It is only from a full analysis of the antiquarian riches transmitted to the Asiatic Museum of the Russian Academy that a correct estimate can be expected of the date, extent, and true value of this great deposit. [The great artistic and iconographic interest of the very numerous fine paintings comprised among these finds has been discussed with full competence by Professor d'Oldenburg in a separate monograph ; see above.] Of the importance of the materials recovered for the study of the previously almost unknown Hsi-hsia language, some idea may already be gained from certain publications of M. Ivanov in the Russian Academy's Proceedings, and from the summary information contained in a notice by the same Oriental scholar, translated in the Journal Asiatique

5 Can the scene at the bottom of the Chien-fo-tung painting, Ch. lviii. ooi (Serindia, ii. p. 1082 ; iv. Pl. LVIII ; Thousand Buddhas, Pl. IX ; p. 19), which represents the construction of a Stùpa, with gifts of manuscript rolls, sacrificial vessels, &c., set out on tables by its side, be possibly

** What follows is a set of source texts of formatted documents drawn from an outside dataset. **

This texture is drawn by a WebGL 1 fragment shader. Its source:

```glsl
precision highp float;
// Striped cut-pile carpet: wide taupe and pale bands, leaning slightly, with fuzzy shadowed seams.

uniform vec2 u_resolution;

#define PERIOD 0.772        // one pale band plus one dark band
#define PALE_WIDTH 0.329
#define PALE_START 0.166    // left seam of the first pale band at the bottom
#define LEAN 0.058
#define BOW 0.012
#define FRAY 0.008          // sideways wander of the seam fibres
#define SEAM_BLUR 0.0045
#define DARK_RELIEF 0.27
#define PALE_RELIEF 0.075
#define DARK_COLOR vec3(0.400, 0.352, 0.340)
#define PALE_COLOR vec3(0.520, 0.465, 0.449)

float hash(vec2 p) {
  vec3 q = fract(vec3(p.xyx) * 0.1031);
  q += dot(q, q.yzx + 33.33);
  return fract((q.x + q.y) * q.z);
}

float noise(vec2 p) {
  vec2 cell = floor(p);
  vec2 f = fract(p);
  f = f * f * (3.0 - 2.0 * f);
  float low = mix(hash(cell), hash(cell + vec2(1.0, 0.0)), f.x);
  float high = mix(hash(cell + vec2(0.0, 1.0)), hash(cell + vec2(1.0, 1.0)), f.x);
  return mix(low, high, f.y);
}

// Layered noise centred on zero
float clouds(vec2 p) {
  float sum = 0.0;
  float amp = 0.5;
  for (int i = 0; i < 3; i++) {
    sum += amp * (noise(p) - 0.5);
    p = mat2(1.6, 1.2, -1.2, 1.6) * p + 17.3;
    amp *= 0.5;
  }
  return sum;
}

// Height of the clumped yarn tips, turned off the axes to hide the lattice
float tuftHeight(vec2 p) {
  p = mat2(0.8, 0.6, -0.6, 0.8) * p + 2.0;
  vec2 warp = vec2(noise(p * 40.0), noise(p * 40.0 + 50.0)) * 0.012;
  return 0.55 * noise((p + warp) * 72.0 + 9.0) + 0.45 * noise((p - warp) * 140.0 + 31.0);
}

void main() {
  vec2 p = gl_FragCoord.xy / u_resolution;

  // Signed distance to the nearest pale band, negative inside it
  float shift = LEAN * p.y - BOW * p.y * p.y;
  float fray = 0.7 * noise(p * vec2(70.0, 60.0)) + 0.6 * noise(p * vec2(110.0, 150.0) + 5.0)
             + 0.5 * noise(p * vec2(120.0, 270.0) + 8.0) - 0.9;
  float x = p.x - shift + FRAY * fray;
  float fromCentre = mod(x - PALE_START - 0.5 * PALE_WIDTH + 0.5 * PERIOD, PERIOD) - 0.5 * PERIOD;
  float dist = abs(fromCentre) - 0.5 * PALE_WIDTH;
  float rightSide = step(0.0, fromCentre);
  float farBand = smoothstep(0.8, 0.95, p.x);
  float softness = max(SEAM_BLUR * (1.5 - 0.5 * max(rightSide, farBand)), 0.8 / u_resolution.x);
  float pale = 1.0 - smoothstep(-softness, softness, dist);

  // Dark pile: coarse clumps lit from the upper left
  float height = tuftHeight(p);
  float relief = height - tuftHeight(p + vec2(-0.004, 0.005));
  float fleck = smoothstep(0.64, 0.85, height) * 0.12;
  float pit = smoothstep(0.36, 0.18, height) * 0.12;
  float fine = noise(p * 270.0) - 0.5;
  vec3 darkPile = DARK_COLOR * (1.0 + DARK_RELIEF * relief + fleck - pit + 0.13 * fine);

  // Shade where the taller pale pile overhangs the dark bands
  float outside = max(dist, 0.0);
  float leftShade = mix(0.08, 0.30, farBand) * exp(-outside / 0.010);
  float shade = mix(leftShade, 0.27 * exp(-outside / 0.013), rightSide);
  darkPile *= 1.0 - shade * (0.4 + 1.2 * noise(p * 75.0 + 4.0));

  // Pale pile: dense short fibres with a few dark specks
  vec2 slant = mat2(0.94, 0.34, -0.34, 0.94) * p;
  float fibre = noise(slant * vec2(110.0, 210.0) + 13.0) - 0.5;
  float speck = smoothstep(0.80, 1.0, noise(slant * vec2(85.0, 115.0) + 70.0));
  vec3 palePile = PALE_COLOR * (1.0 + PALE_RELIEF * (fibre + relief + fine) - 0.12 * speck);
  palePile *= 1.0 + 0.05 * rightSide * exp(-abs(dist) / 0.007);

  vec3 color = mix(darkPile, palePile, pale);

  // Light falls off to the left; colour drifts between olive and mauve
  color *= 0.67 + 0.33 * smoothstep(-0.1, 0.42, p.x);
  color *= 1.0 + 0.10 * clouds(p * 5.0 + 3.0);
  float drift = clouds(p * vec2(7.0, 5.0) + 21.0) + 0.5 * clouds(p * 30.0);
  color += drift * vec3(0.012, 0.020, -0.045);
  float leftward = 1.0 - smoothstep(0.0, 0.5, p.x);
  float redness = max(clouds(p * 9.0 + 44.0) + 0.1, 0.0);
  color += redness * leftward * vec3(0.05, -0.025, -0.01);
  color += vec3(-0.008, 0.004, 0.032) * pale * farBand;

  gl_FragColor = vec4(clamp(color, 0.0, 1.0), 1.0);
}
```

indicative of a later custom of this kind ? Or is the practice, so abundantly attested, of depositing leaves from sacred texts at the base of Stiipas, as of images also, a reflex of it ?

6 See above, p. 445 ; Serindia, iii. p. 5105.

7 Cf. Ancient Khotan, i. p. 20 ; Fig. 4.